Small head size has been observed in prenatally anticonvulsant-exposed neonates. In infancy, cognitive impairments were revealed. It is presently unknown whether these impairments are permanent or disappear after puberty. We studied the link between the prenatal influence of anticonvulsants on brain development and cognitive functioning in adulthood: a retrospective study on head size and a follow-up assessing cognitive capacities among adults who had been included in the retrospective study. The retrospective study comprised 172 exposed and 168 control neonates, matched with respect to age, sex and their mothers' age. Prenatally phenobarbital + phenytoin-exposed neonates had a significantly smaller occipitofrontal circumference (OFC) than prenatally phenobarbital-monotherapy-exposed and control neonates (mean difference of 0.7 cm). In the follow-up, no difference in cognitive functioning was found between the exposed and the control groups. Most of the prenatally anticonvulsant-exposed subjects had normal intellectual capacity. However, 12% of the exposed subjects versus 1% of the controls had persistent learning problems. In addition, more of the exposed subjects were mentally retarded. There was no clear relationship between learning problems and small OFC, maternal epilepsy or unfavourable family climate. Conclusions: We conclude that the combination of phenobarbital + phenytoin affects the fetal OFC. The smaller OFC does not seem to be related to cognitive functioning in adulthood, but learning problems and mental retardation proved to be more prevalent among exposed subjects. Phenobarbital and phenytoin may therefore affect cognitive capacity but only in infants who are susceptible to this particular influence of the drugs.

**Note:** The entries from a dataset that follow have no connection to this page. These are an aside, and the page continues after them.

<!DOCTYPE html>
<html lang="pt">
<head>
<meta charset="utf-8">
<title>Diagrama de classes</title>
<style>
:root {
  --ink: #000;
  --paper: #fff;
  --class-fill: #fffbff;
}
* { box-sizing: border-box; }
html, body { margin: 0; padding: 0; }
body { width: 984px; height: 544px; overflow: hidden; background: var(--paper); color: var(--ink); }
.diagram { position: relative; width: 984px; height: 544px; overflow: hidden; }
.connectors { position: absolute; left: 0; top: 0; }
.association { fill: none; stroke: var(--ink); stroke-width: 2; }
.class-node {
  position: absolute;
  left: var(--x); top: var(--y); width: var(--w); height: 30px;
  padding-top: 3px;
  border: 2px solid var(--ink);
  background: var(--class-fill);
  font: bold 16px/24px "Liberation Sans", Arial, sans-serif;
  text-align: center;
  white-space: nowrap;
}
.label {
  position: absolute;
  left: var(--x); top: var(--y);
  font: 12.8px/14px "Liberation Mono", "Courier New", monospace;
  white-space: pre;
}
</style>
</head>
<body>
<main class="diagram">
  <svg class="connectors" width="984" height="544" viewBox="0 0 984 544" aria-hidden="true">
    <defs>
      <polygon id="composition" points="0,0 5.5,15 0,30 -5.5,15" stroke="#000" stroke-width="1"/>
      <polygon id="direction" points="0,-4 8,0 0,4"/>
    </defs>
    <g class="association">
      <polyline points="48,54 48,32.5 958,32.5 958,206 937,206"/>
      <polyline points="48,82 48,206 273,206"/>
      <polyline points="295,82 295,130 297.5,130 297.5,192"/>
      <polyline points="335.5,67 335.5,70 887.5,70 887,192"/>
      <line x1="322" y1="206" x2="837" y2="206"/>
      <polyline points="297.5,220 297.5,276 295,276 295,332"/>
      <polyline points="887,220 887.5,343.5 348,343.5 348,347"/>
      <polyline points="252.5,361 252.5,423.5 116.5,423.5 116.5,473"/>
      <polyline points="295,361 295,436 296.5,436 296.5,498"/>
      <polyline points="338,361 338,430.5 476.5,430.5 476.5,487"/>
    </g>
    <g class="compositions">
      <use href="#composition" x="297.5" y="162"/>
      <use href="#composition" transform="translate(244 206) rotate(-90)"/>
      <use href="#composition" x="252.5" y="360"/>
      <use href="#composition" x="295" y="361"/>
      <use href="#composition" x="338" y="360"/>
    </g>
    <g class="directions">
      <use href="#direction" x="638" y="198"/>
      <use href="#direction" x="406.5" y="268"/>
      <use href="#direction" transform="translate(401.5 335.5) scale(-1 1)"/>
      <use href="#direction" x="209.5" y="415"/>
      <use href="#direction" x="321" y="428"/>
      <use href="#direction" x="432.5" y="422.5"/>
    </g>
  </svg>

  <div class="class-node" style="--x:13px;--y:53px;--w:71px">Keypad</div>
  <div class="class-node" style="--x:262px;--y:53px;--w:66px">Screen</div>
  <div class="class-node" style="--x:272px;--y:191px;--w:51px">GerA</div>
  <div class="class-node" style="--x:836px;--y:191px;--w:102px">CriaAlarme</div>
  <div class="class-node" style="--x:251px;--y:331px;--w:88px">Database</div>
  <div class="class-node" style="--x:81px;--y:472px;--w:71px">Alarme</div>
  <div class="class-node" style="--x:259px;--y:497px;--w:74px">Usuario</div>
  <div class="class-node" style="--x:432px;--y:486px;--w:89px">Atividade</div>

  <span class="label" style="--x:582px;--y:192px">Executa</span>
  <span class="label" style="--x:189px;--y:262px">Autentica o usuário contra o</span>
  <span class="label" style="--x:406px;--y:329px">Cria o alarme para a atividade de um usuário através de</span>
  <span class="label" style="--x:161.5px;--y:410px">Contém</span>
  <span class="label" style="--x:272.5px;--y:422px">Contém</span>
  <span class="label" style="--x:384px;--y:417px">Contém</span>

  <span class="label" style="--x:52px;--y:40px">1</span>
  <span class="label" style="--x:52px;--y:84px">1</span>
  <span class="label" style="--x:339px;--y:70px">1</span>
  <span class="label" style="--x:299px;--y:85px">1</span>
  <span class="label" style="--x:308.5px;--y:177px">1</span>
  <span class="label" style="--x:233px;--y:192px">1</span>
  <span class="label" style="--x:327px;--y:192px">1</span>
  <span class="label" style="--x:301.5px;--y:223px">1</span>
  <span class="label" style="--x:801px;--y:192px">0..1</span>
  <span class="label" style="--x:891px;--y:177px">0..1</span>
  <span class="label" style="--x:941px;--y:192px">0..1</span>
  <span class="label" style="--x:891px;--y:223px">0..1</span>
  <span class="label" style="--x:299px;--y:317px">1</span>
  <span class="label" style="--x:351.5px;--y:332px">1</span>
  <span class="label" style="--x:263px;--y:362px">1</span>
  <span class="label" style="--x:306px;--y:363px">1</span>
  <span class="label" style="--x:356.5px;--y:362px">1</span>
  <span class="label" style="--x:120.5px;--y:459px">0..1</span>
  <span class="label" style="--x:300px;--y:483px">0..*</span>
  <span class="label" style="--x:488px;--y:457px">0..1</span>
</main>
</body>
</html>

|Number of pages||9|
|Journal||Acta Paediatrica, International Journal of Paediatrics|
|Publication status||Published - 1 Jan 2000|